BALTIMORE, MD – Maryland Attorney General Anthony G. Brown today joined a multistate coalition of 23 Attorneys General opposing Texas’ ongoing effort to end the Deferred Action for Childhood Arrivals (DACA) program. In an amicus brief filed before the U.S. Court of Appeals for the Fifth Circuit, the coalition urges the court to reverse the U.S. District Court for the Southern District of Texas’ decision to abolish the DACA program.  

“The DACA program has allowed undocumented immigrants, who only know the United States as their home, to live, study, and work across our country free from the fear of being forcibly separated from their families and communities,” said Attorney General Brown. “I will continue to support this program that provides opportunities for DREAMERS to grow and become productive and valued members of our communities and economy.”   

Since 2012, more than 825,000 young immigrants have been granted DACA protections after completing applications and passing a background check. DACA recipients, known as Dreamers, come from almost every country in the world, but many have never known any home other than the United States. The program has enabled hundreds of thousands of grantees to enroll in colleges and universities; start businesses that help improve our economy; serve in the military; and give back to our communities as teachers, medical professionals, engineers, and entrepreneurs. These contributions became even more evident during the COVID-19 pandemic as tens of thousands of DACA recipients continued to serve their communities as essential workers and frontline healthcare professionals.  

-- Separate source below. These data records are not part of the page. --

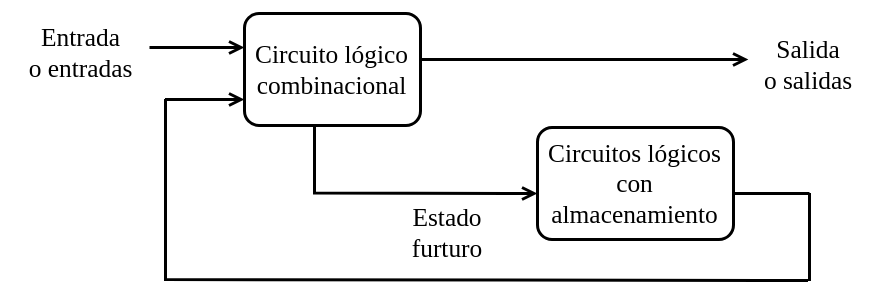
<!DOCTYPE html>
<html lang="es">
<head>
<meta charset="utf-8">
<title>Circuito secuencial</title>
<style>
:root { --ink: #000; --paper: #fff; }
* { box-sizing: border-box; margin: 0; }
html, body { width: 880px; height: 295px; overflow: hidden; background: var(--paper); }
.diagram {
  position: relative; width: 880px; height: 295px; overflow: hidden;
  color: var(--ink);
  font: 25.4px/30.5px "Liberation Serif", "Times New Roman", serif;
  text-align: center;
}
.wires { position: absolute; inset: 0; fill: none; stroke: var(--ink); stroke-width: 3; }
.block, .label { position: absolute; white-space: nowrap; }
.block {
  display: flex; align-items: center; justify-content: center;
  padding-right: 2px;
  border: 3px solid var(--ink); border-radius: 16px; background: var(--paper);
}
.combinational { left: 243px; top: 12px; width: 179px; height: 115px; }
.storage { left: 536px; top: 126px; width: 199px; height: 115px; }
.label { width: 140px; height: 62px; }
.input { left: 10.5px; top: 22px; }
.output { left: 738px; top: 34px; }
.next-state { left: 377px; top: 202px; }
</style>
</head>
<body>
<main class="diagram">
  <svg class="wires" width="880" height="295" viewBox="0 0 880 295" aria-hidden="true">
    <defs>
      <path id="arrowhead" d="M-13 -6L-1 0L-13 6"/>
    </defs>
    <path d="M149.5 47.5H241"/>
    <use href="#arrowhead" x="242" y="47.5"/>
    <path d="M422 59.5H745"/>
    <use href="#arrowhead" x="746" y="59.5"/>
    <path d="M314.5 126V193L534 193.5"/>
    <use href="#arrowhead" x="535" y="193.5"/>
    <path d="M734 193.5H809.5M809.5 193V281M808 280.5L165.5 279.5V99M165 99.5H241"/>
    <use href="#arrowhead" x="242" y="99.5"/>
  </svg>
  <p class="label input">Entrada<br>o entradas</p>
  <div class="block combinational"><p>Circuito lógico<br>combinacional</p></div>
  <p class="label output">Salida<br>o salidas</p>
  <div class="block storage"><p>Circuitos lógicos<br>con<br>almacenamiento</p></div>
  <p class="label next-state">Estado<br>furturo</p>
</main>
</body>
</html>
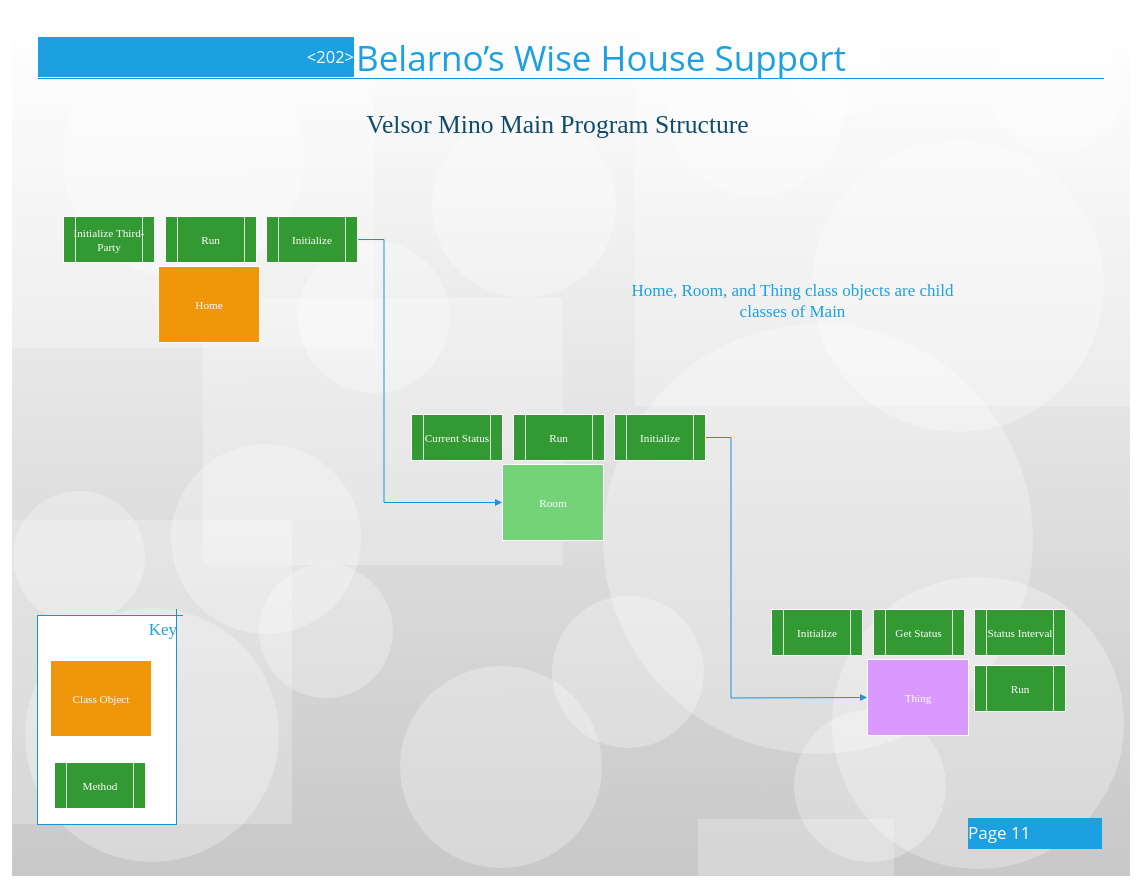
<!DOCTYPE html>
<html lang="en">
<head>
<meta charset="utf-8">
<title>Main Program Structure</title>
<style>
:root {
  --blue: #1ca0e2;
  --line: #1c93d1;
  --navy: #0f4b6b;
  --method: #339933;
  --home: #f0960a;
  --room: #74d278;
  --thing: #d999ff;
  --serif: "Liberation Serif", serif;
  --sans: "Open Sans", "Noto Sans", sans-serif;
}
* { box-sizing: border-box; margin: 0; padding: 0; }
html, body { width: 1141px; height: 887px; overflow: hidden; background: #fff; }
.slide { position: relative; width: 1141px; height: 887px; overflow: hidden; font-family: var(--serif); }
.backdrop, .connectors { position: absolute; left: 0; top: 0; }
.header {
  position: absolute; left: 38px; top: 37px; width: 1066px; height: 42px;
  display: flex; align-items: stretch; gap: 2px;
  border-bottom: 1px solid var(--line); font-family: var(--sans);
}
.header .code {
  width: 316px; height: 40px; background: var(--blue); color: #fff;
  font-size: 16.5px; line-height: 40px; text-align: right;
}
.header h1 { font-size: 35px; font-weight: 400; line-height: 41px; color: var(--blue); white-space: nowrap; }
.subtitle {
  position: absolute; left: 307px; top: 110px; width: 501px;
  font-size: 25.6px; line-height: 30px; font-weight: 400; text-align: center; color: var(--navy); white-space: nowrap;
}
.note {
  position: absolute; left: 612px; top: 280px; width: 361px;
  font-size: 17px; line-height: 21px; text-align: center; color: var(--blue);
}
.methods { position: absolute; display: flex; gap: 9.5px; }
.method, .class {
  display: flex; align-items: center; justify-content: center;
  color: #fff; font-size: 11.2px; line-height: 14px; text-align: center; white-space: nowrap;
}
.method { position: relative; width: 92px; height: 47px; background: var(--method); border: 1px solid #fff; }
.method::before {
  content: ""; position: absolute; top: 0; bottom: 0; left: 11px; right: 11px;
  border: solid #d6ebd6; border-width: 0 1.5px;
}
.method span { position: relative; }
.class { position: absolute; width: 102px; height: 77px; border: 1px solid #fff; }
.class.home { background: var(--home); }
.class.room { background: var(--room); }
.class.thing { background: var(--thing); }
.home-methods { left: 63px; top: 216px; }
.room-methods { left: 411px; top: 414px; }
.thing-methods { left: 771px; top: 609px; }
.thing-run { left: 974px; top: 665px; }
.class.home { left: 158px; top: 266px; }
.class.room { left: 502px; top: 464px; }
.class.thing { left: 867px; top: 659px; }
.key {
  position: absolute; left: 37px; top: 615px; width: 140px; height: 210px;
  background: #fff; border: 1px solid var(--line);
  display: flex; flex-direction: column; align-items: flex-start;
}
.key h2 { width: 139px; height: 44px; padding-top: 4px; font-size: 17px; line-height: 20px; font-weight: 400; text-align: right; color: var(--blue); }
.key .class { position: static; margin: 0 0 25px 12px; }
.key .method { margin-left: 16px; }
.page-number {
  position: absolute; left: 968px; top: 818px; width: 134px; height: 31px;
  background: var(--blue); color: #fff; font-family: var(--sans); font-size: 17px; line-height: 30px;
}
</style>
</head>
<body>
<main class="slide">
  <svg class="backdrop" width="1141" height="887" viewBox="0 0 1141 887" aria-hidden="true">
    <defs>
      <linearGradient id="fade" x1="0" y1="0" x2="0" y2="1">
        <stop offset="0" stop-color="#fff"/>
        <stop offset="0.1" stop-color="#f9f9f9"/>
        <stop offset="0.5" stop-color="#e2e2e2"/>
        <stop offset="1" stop-color="#c8c8c8"/>
      </linearGradient>
      <clipPath id="sheet"><rect x="12" y="12" width="1118" height="864"/></clipPath>
    </defs>
    <g clip-path="url(#sheet)">
      <rect x="12" y="12" width="1118" height="864" fill="url(#fade)"/>
      <g fill="#fff" fill-opacity="0.23">
        <rect x="12" y="12" width="362" height="336"/>
        <rect x="635" y="12" width="495" height="394"/>
        <rect x="203" y="298" width="360" height="267"/>
        <rect x="12" y="520" width="280" height="304"/>
        <rect x="698" y="819" width="196" height="57"/>
      </g>
      <g fill="#fff" fill-opacity="0.27">
        <circle cx="183" cy="157" r="121"/>
        <circle cx="524" cy="206" r="92"/>
        <circle cx="756" cy="107" r="89"/>
        <circle cx="1056" cy="85" r="68"/>
        <circle cx="836" cy="70" r="48"/>
        <circle cx="958" cy="286" r="146"/>
        <circle cx="374" cy="317" r="76"/>
        <circle cx="818" cy="539" r="215"/>
        <circle cx="79" cy="557" r="66"/>
        <circle cx="266" cy="539" r="95"/>
        <circle cx="326" cy="631" r="67"/>
        <circle cx="628" cy="672" r="76"/>
        <circle cx="501" cy="767" r="101"/>
        <circle cx="152" cy="735" r="127"/>
        <circle cx="978" cy="723" r="146"/>
        <circle cx="870" cy="786" r="76"/>
      </g>
    </g>
  </svg>

  <header class="header">
    <p class="code">&lt;202&gt;</p>
    <h1>Belarno’s Wise House Support</h1>
  </header>
  <h2 class="subtitle">Velsor Mino Main Program Structure</h2>
  <p class="note">Home, Room, and Thing class objects are child classes of Main</p>

  <section class="key">
    <h2>Key</h2>
    <div class="class home">Class Object</div>
    <div class="method"><span>Method</span></div>
  </section>

  <div class="methods home-methods">
    <div class="method"><span>Initialize Third-<br>Party</span></div>
    <div class="method"><span>Run</span></div>
    <div class="method"><span>Initialize</span></div>
  </div>
  <div class="class home">Home</div>

  <div class="methods room-methods">
    <div class="method"><span>Current Status</span></div>
    <div class="method"><span>Run</span></div>
    <div class="method"><span>Initialize</span></div>
  </div>
  <div class="class room">Room</div>

  <div class="methods thing-methods">
    <div class="method"><span>Initialize</span></div>
    <div class="method"><span>Get Status</span></div>
    <div class="method"><span>Status Interval</span></div>
  </div>
  <div class="methods thing-run">
    <div class="method"><span>Run</span></div>
  </div>
  <div class="class thing">Thing</div>

  <svg class="connectors" width="1141" height="887" viewBox="0 0 1141 887" aria-hidden="true">
    <g fill="none" stroke="#1c93d1">
      <polyline points="358,239.5 384,239.5 384,502.5 496,502.5"/>
      <polyline points="706,437.5 731,437.5 731,698 861,697.5"/>
      <path d="M176.5 609V616M176 615.5H183"/>
    </g>
    <g fill="#1c93d1">
      <polygon points="495,499 502,502.5 495,506"/>
      <polygon points="860,694 867,697.5 860,701"/>
    </g>
  </svg>

  <footer class="page-number">Page 11</footer>
</main>
</body>
</html>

DACA plays a vital role in supporting our economies at the national, state, and local level. DACA recipients and their households are estimated to contribute approximately $9.5 billion in federal, state, and local taxes each year. A full rollback of DACA is projected to result in a loss of about $280 billion in national economic growth over the course of a decade. It would also lead to an estimated loss of $33.1 billion in Social Security contributions and $7.7 billion in Medicare contributions – funds that ensure the financial health of these national programs. In addition, the spending power of DACA recipients – estimated at $25.3 billion annually – contributes substantially to the overall economic health of the nation. DACA recipients own homes, make mortgage payments, own small businesses, and help support the creation of new jobs.  


The case before the Fifth Circuit is a result of a lawsuit brought by Texas and eight other states seeking to end the DACA program entirely. In October 2022, the Fifth Circuit upheld a decision from the district court finding that the 2012 executive memorandum creating the DACA program was unlawful but sent the case back to the lower court to consider the validity of a new regulation establishing the policy. In September 2023, the Southern District of Texas again declared the program unlawful. 


The coalition supports the federal government’s argument that DACA is a lawful exercise of Executive Branch authority and does not violate the Administrative Procedure Act (APA). The coalition also argues that the district court erred in deciding to abolish DACA in its entirety rather than removing any portions it deemed unlawful. In addition, the brief states that the district court’s decision failed to give the Department of Homeland Security, which oversaw the program, and Congress enough time to implement any remedial action necessary to address the court’s legal conclusions. Finally, the brief notes the numerous ways in which state and local governments benefit from and rely on the DACA program. 


In filing today’s brief, Attorney General Brown joins the Attorneys General of Arizona, California, Colorado, Connecticut, Delaware, the District of Columbia, Hawaii, Illinois, Maine, Massachusetts, Michigan, Minnesota, Nevada, New Mexico, New York, North Carolina, Oregon, Pennsylvania, Rhode Island, Vermont, Washington, and Wisconsin.